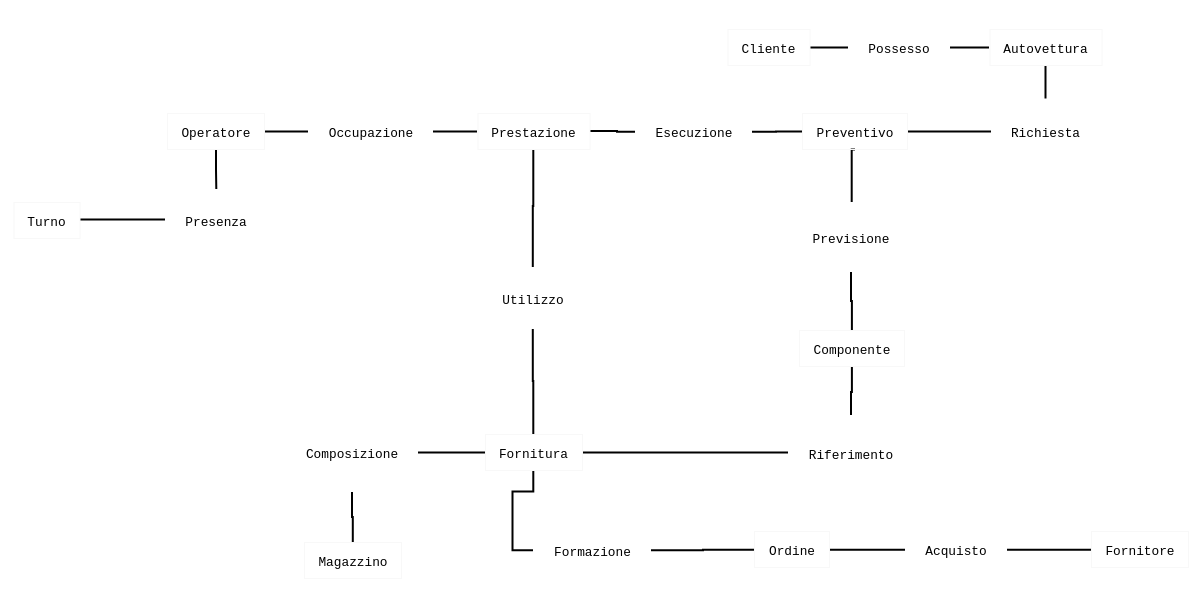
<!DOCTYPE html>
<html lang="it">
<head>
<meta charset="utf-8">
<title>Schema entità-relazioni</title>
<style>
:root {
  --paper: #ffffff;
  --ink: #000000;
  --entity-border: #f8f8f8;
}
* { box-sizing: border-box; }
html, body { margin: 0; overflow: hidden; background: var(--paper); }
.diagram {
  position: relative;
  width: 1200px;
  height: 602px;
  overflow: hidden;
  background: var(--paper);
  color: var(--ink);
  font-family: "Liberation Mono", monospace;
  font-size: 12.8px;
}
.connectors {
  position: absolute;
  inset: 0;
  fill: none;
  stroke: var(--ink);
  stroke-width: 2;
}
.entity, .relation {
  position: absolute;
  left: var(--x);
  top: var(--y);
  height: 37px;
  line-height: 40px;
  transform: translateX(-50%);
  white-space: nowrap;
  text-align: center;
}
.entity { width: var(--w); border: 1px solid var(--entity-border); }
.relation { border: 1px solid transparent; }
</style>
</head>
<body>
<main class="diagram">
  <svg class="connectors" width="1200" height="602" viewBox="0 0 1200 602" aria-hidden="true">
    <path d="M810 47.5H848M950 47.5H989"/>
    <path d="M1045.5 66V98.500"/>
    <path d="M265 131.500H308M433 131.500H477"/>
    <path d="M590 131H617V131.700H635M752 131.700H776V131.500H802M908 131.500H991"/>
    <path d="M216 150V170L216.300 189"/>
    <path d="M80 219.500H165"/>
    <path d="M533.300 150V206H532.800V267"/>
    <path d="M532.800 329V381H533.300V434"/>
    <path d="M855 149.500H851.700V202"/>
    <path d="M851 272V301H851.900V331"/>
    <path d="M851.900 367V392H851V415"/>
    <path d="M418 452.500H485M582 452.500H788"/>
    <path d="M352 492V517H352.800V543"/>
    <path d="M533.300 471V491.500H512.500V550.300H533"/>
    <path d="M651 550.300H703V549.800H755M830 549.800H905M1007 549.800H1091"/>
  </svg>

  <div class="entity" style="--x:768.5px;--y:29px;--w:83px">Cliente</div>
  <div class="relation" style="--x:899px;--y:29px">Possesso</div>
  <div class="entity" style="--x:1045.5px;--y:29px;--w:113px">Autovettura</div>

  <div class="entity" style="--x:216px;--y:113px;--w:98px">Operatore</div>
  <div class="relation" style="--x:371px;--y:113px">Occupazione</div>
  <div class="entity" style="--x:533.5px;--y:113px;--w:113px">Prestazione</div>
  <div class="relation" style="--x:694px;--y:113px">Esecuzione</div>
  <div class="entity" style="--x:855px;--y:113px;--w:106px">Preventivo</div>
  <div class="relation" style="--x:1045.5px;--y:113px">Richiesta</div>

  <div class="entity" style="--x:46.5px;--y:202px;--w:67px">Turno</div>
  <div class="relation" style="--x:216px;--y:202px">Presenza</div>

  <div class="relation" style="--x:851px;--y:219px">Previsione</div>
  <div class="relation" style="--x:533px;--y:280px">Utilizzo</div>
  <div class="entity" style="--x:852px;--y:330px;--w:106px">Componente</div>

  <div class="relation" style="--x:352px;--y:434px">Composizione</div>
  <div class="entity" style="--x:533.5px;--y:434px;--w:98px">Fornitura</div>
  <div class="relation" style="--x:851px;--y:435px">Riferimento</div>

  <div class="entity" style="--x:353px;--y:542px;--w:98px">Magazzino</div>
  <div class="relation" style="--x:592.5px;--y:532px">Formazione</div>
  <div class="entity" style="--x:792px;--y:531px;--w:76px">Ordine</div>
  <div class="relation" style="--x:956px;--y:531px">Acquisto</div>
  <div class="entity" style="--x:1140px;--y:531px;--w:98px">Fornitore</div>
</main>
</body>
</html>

YOUR ASSIGNMENT
Copy the material above word for word, images excluded.

RESPONSE AREA
<!DOCTYPE html>
<html lang="it">
<head>
<meta charset="utf-8">
<title>Schema entità-relazioni</title>
<style>
:root {
  --paper: #ffffff;
  --ink: #000000;
  --entity-border: #f8f8f8;
}
* { box-sizing: border-box; }
html, body { margin: 0; overflow: hidden; background: var(--paper); }
.diagram {
  position: relative;
  width: 1200px;
  height: 602px;
  overflow: hidden;
  background: var(--paper);
  color: var(--ink);
  font-family: "Liberation Mono", monospace;
  font-size: 12.8px;
}
.connectors {
  position: absolute;
  inset: 0;
  fill: none;
  stroke: var(--ink);
  stroke-width: 2;
}
.entity, .relation {
  position: absolute;
  left: var(--x);
  top: var(--y);
  height: 37px;
  line-height: 40px;
  transform: translateX(-50%);
  white-space: nowrap;
  text-align: center;
}
.entity { width: var(--w); border: 1px solid var(--entity-border); }
.relation { border: 1px solid transparent; }
</style>
</head>
<body>
<main class="diagram">
  <svg class="connectors" width="1200" height="602" viewBox="0 0 1200 602" aria-hidden="true">
    <path d="M810 47.5H848M950 47.5H989"/>
    <path d="M1045.5 66V98.500"/>
    <path d="M265 131.500H308M433 131.500H477"/>
    <path d="M590 131H617V131.700H635M752 131.700H776V131.500H802M908 131.500H991"/>
    <path d="M216 150V170L216.300 189"/>
    <path d="M80 219.500H165"/>
    <path d="M533.300 150V206H532.800V267"/>
    <path d="M532.800 329V381H533.300V434"/>
    <path d="M855 149.500H851.700V202"/>
    <path d="M851 272V301H851.900V331"/>
    <path d="M851.900 367V392H851V415"/>
    <path d="M418 452.500H485M582 452.500H788"/>
    <path d="M352 492V517H352.800V543"/>
    <path d="M533.300 471V491.500H512.500V550.300H533"/>
    <path d="M651 550.300H703V549.800H755M830 549.800H905M1007 549.800H1091"/>
  </svg>

  <div class="entity" style="--x:768.5px;--y:29px;--w:83px">Cliente</div>
  <div class="relation" style="--x:899px;--y:29px">Possesso</div>
  <div class="entity" style="--x:1045.5px;--y:29px;--w:113px">Autovettura</div>

  <div class="entity" style="--x:216px;--y:113px;--w:98px">Operatore</div>
  <div class="relation" style="--x:371px;--y:113px">Occupazione</div>
  <div class="entity" style="--x:533.5px;--y:113px;--w:113px">Prestazione</div>
  <div class="relation" style="--x:694px;--y:113px">Esecuzione</div>
  <div class="entity" style="--x:855px;--y:113px;--w:106px">Preventivo</div>
  <div class="relation" style="--x:1045.5px;--y:113px">Richiesta</div>

  <div class="entity" style="--x:46.5px;--y:202px;--w:67px">Turno</div>
  <div class="relation" style="--x:216px;--y:202px">Presenza</div>

  <div class="relation" style="--x:851px;--y:219px">Previsione</div>
  <div class="relation" style="--x:533px;--y:280px">Utilizzo</div>
  <div class="entity" style="--x:852px;--y:330px;--w:106px">Componente</div>

  <div class="relation" style="--x:352px;--y:434px">Composizione</div>
  <div class="entity" style="--x:533.5px;--y:434px;--w:98px">Fornitura</div>
  <div class="relation" style="--x:851px;--y:435px">Riferimento</div>

  <div class="entity" style="--x:353px;--y:542px;--w:98px">Magazzino</div>
  <div class="relation" style="--x:592.5px;--y:532px">Formazione</div>
  <div class="entity" style="--x:792px;--y:531px;--w:76px">Ordine</div>
  <div class="relation" style="--x:956px;--y:531px">Acquisto</div>
  <div class="entity" style="--x:1140px;--y:531px;--w:98px">Fornitore</div>
</main>
</body>
</html>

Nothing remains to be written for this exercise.